After flying into DC on Monday, I spent the two days leading up to Christmas hanging with my dad. Honestly, I’d been dreading this trip home for a long while. In the past year, every time I’ve spoken to dad on the phone, he has not sounded well. About a week ago, he asked me to research a few things, and I gave him pushback, telling him that he ought to be Googling these things on his own before asking me for help. My reluctance to help upset him. In my defense, my point was that he’s a smart, resourceful person: he is entirely capable of typing something into Google to locate initial info. He responded, explaining that he’s not in a good state mentally… I, of all people, understand how a shitty mental state can be debilitating and paralyzing. But fuck man, how long is this going to continue without him trying to change the situation? He’s given up on life, but you know what? Life is not over yet, so unless death is coming very soon, figure out a different approach to change the result. Sure, maybe all these tasks are actually ways for him to create some kind of conversational topic with me. That’s certainly very possible considering we don’t really have engaging talks. Still, something’s gotta give.
For my visit, I set a few goals in my head to 1) try and get him out of the house to do new things and explore new places 2) get him exercising again 3) discuss reaching out to his old friends to refresh his old networks. In the two days, we got along pretty well and got a lot done. We handled my grandfather’s car– getting it towed, serviced, and then driven back to Frederick in the pouring rain, tried some new restaurants, walked around the neighborhood, and did some Chinese calligraphy together. I realized that my father is actually a very solitary person: he enjoys introverted activities like reading Chinese history and philosophy, playing Sudoku and Chinese crosswords, watching Chinese soaps, and following Taiwan politics.
In true conflict-seeking fashion, we did talk a bit about his unhappiness. As I suspected, it’s related to failed/unmet life expectations. It always blows my mind how potent the desire is to have a family and grandkids. I know that this wish is not limited to my dad. I think in both cultures, it’s a really strong force. On one hand, the defiant part of me is quick to dismiss this high value being placed on something that is overly controlling and unfair, but the truth is: dad’s not unhappy bc he wants to upset me or blame me. He just truly values family, and the thought that neither child will continue a legacy strips meaning from his life, bc that was so much of what motivated him to accomplish and succeed in the first place. For me, in some overly simplistic view, I acknowledge being directly responsible for thwarting his dream. It’s a burden that I just have to bear. Sure, I feel frustration and anger that his happiness depends on my and Johnny’s actions. And yet, if I reflect on my own issues this entire past year, similarly, I have chosen to let external factors (say, my shitty job) dictate my mood and happiness. If I chastise him for choosing misery, I must blame myself for doing the same.

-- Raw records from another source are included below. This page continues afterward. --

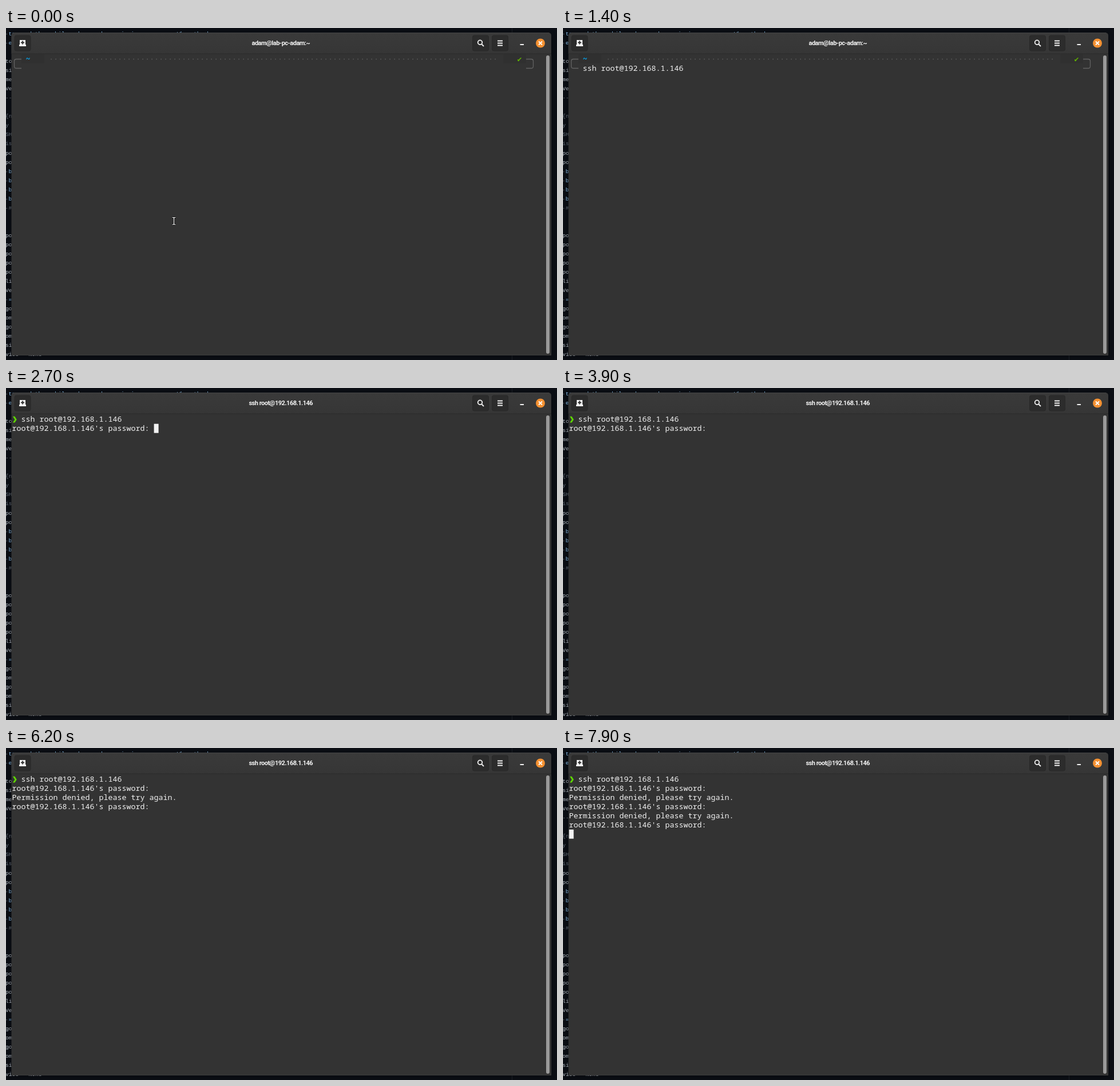
An HTML page that plays this animation: 963x581 px, repeating every 8000 ms.

```html
<!DOCTYPE html>
<html lang="en">
<head>
<meta charset="utf-8">
<title>Terminal</title>
<style>
  html, body { margin: 0; width: 100%; height: 100%; overflow: hidden; background: #0b0e14; }
  svg { display: block; width: 963px; height: 581px; }
  text { white-space: pre; }
  #editor text { font: 9.63px "Liberation Mono", monospace; fill: #b9c0c8; }
  #editor .dim { fill: #68717b; }
  #editor .blue { fill: #8fc6f2; }
  #title { font: bold 11px Roboto, sans-serif; letter-spacing: -.5px; fill: #f2f2f2; text-anchor: middle; }
  #screen text { font: 13.333px "Noto Sans Mono", monospace; fill: #f2f2f2; }
  #screen .tilde { fill: #00afff; font-weight: bold; }
  #screen .symbol { font-family: "DejaVu Sans Mono", monospace; }
  #screen .check { fill: #5faf00; }
  #screen #arrow { fill: #5fd700; stroke: #5fd700; stroke-width: 1.1; font-weight: bold; }
  .button { fill: #2c2c2c; stroke: #282828; }
  .line { fill: none; stroke: #f2f2f2; stroke-width: 1.8; }
  .frame { fill: none; stroke: #626262; stroke-width: 1.3; }
</style>
</head>
<body>
<svg viewBox="0 0 963 581">
  <defs>
    <linearGradient id="bar" x2="0" y2="1">
      <stop stop-color="#3a3a3a"/><stop offset="1" stop-color="#363636"/>
    </linearGradient>
    <filter id="shadow" x="-5%" y="-5%" width="110%" height="110%">
      <feGaussianBlur stdDeviation="4"/>
    </filter>
  </defs>

  <rect width="963" height="581" fill="#0b0e14"/>
  <path d="M884.5 0V581" stroke="#1c2027"/>
  <g id="editor"></g>

  <rect x="10" y="10" width="943" height="564" rx="6" filter="url(#shadow)" opacity=".35"/>
  <path d="M9.5 573V14q0-6 6-6H947q6 0 6 6V573z" fill="#333"/>
  <path d="M9.5 45V14q0-6 6-6H947q6 0 6 6V45z" fill="url(#bar)"/>
  <path d="M14 8.5H949" stroke="#444"/>
  <path d="M10 45H953" stroke="#2b2b2b"/>
  <path d="M10 572.5H953M952.5 46V572" stroke="#3c3c3c"/>
  <rect x="944" y="48" width="6" height="522" rx="3" fill="#999"/>

  <g class="button">
    <rect x="15" y="13" width="28" height="27" rx="3"/>
    <rect x="815.5" y="13" width="28" height="27" rx="3"/>
    <rect x="849.5" y="13" width="28" height="27" rx="3"/>
  </g>
  <path d="M24 21h10v8h1v3H23v-3h1z" fill="#f2f2f2"/>
  <path d="M29 22.500v6M26 25.500h6" stroke="#2c2c2c" stroke-width="1.800"/>
  <circle class="line" cx="828.500" cy="25.200" r="3.800"/>
  <path class="line" d="M831 28l4 4M859 22.500h9M859 26.500h9M859 30.500h9M898.500 29h6.500"/>
  <circle cx="934" cy="26.500" r="8" fill="#f49132"/>
  <path d="M931 23.500l6 6m0-6l-6 6" stroke="#fff" stroke-width="1.800"/>
  <text id="title" x="480.300" y="30"></text>

  <g id="screen">
    <g id="prompt">
      <path d="M27 46h40v16H27zM869 46h40v16h-40z" fill="#303030"/>
      <path class="frame" d="M27 54.500H18q-3.500 0-3.500 3.500v9q0 3.500 3.500 3.500H27M909 54.500h9q3.500 0 3.500 3.500v9q0 3.500-3.500 3.500h-9"/>
      <path d="M78.300 54.500H860" stroke="#5c5c5c" stroke-width="1.600" stroke-dasharray="1.600 6.400"/>
      <text class="tilde" x="34.600" y="59">~</text>
      <text class="symbol check" x="893.500" y="59">✔</text>
    </g>
    <text id="arrow" class="symbol" x="11.500" y="59">❯</text>
    <g id="lines"></g>
    <rect id="cursor" width="8" height="16" fill="#f2f2f2"/>
  </g>
  <g id="pointer" fill="none">
    <path d="M290 331.500h2.500l1 1 1-1h2.500M293.500 332v11.500M290 344h2.500l1-1 1 1h2.500" stroke="#111" stroke-width="3"/>
    <path d="M290.500 331.500h2l1 1 1-1h2M293.500 332v11.500M290.500 344h2l1-1 1 1h2" stroke="#fff" stroke-width="1.200"/>
  </g>
</svg>
<script>
const $ = id => document.getElementById(id);

function addText(parent, x, y, content, className = "") {
  const node = document.createElementNS("http://www.w3.org/2000/svg", "text");
  node.setAttribute("x", x);
  node.setAttribute("y", y);
  node.setAttribute("class", className);
  node.textContent = content;
  parent.append(node);
}

// Editor rows peeking out behind the window; a leading "." marks visible whitespace.
const rows = [". to send them while a key exchange is in progress.  When the key", ". e", "", "to", "si",
  "me", "Ve", "--", "", "{n", "y", "SH", "is", "po", "po", ". b", ". b", ". b", ". b", ". #", "", "",
  "po", "po", "po", "po", "po", "li", "Ve", ". =", "go", "om", "go", "om", "si", "vice = None"];
rows.forEach((row, i) => {
  const y = 13 + i * 16.04, dotted = row.startsWith(". ");
  const dim = (i > 6 && i < 13) || i === 19;
  if (dotted) addText($("editor"), -1.5, y, "·", "dim");
  addText($("editor"), dotted ? 4.5 : -1, y, dotted ? row.slice(2) : row, dim ? "dim" : dotted ? "blue" : "");
});

const command = "ssh root@192.168.1.146";
const password = "root@192.168.1.146's password: ";
const denied = "Permission denied, please try again.";
const output = [password, denied, password, denied, password];
const outputTimes = [1800, 4200, 4200, 6600, 6700];

// Each entry: start time, then cursor [column, row] or null when blinked off.
const cursorStates = [
  [0, null], [300, [3, 1]], [700, null], [800, [25, 1]], [1400, null],
  [1700, [0, 1]], [1800, [31, 1]], [2300, null], [2700, [31, 1]],
  [3300, [0, 2]], [3900, null], [4600, [31, 3]],
  [5700, [0, 4]], [6200, null], [6700, [31, 5]], [7900, [0, 6]]
];

const show = (id, visible) => $(id).style.display = visible ? "" : "none";
const column = c => 10.6 + 8 * c;
const baseline = r => 59 + 16 * r;

let lastKey;
function render(t) {
  const running = t >= 1700;
  const typed = t >= 700;
  const count = outputTimes.filter(time => t >= time).length;
  const cursor = cursorStates.findLast(([time]) => t >= time)[1];

  show("prompt", !running);
  show("arrow", running);
  show("pointer", t < 600);
  show("cursor", cursor);
  if (cursor) {
    $("cursor").setAttribute("x", column(cursor[0]));
    $("cursor").setAttribute("y", baseline(cursor[1]) - 12.3);
  }

  const key = `${running} ${typed} ${count}`;
  if (key === lastKey) return;
  lastKey = key;
  $("title").textContent = running ? command : "adam@lab-pc-adam:~";
  $("lines").replaceChildren();
  if (typed) addText($("lines"), column(running ? 2 : 3), baseline(running ? 0 : 1), command);
  output.slice(0, count).forEach((line, i) => addText($("lines"), column(0), baseline(i + 1), line));
}

const start = performance.now();
function tick() {
  render((performance.now() - start) % 8000);
  requestAnimationFrame(tick);
}
tick();
</script>
</body>
</html>
```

The other day, we were out in downtown Frederick, where I saw all these people walking their dogs. I so wanted to touch and pet all these cute fur balls. Seeing these sprightly pups made me miss my Marty and also think about future doggies I might adopt. When I see kids, I don’t really have that same instant affinity. Sure, sometimes those kiddos (esp the interracial ones) are fucking adorable and cute, but generally, I don’t gush about kids. I realized that my reaction to seeing/having dogs is probably just as strong and natural and instinctive as my parents’ (and most people’s) feelings about kids. Likewise, my (non) reaction to kids is like my parents’ disinterest with dogs.
When I was a child, I never planned on being child-free. I do think witnessing how my parents raised my brother and seeing other very complicated parent-child relationships in my family, I just got really turned off. As an adult, the allure of kids simply doesn’t exist. With my parents, they don’t understand why anyone would invest the time, energy, and money into raising pets– esp since they live such short lives. Frankly, I don’t understand why people commit to kids– they are such a gamble and then the whole situation lasts a lifetime AND is totally irreversible!!
It’s hard to see my father unhappy. He probably thinks that having a grandchild would cure him of his misery, just like when I was a kid, I thought all would be right in the world once I got a dog. If only life were so easy. I’m sure that if he had a grandchild, something else would be unfulfilled or worth complaining about. That’s the thing about unhappy people: they fail to really appreciate all the good things in their lives; rather, they just obsess over everything that is wrong. I feel sad that I have disappointed my parents and my family, but what can be done: I don’t want children, and this has been true since my early 20s.
All I can do now is try to change my own actions and outlook to improve my own happiness. I am hopeful for 2016.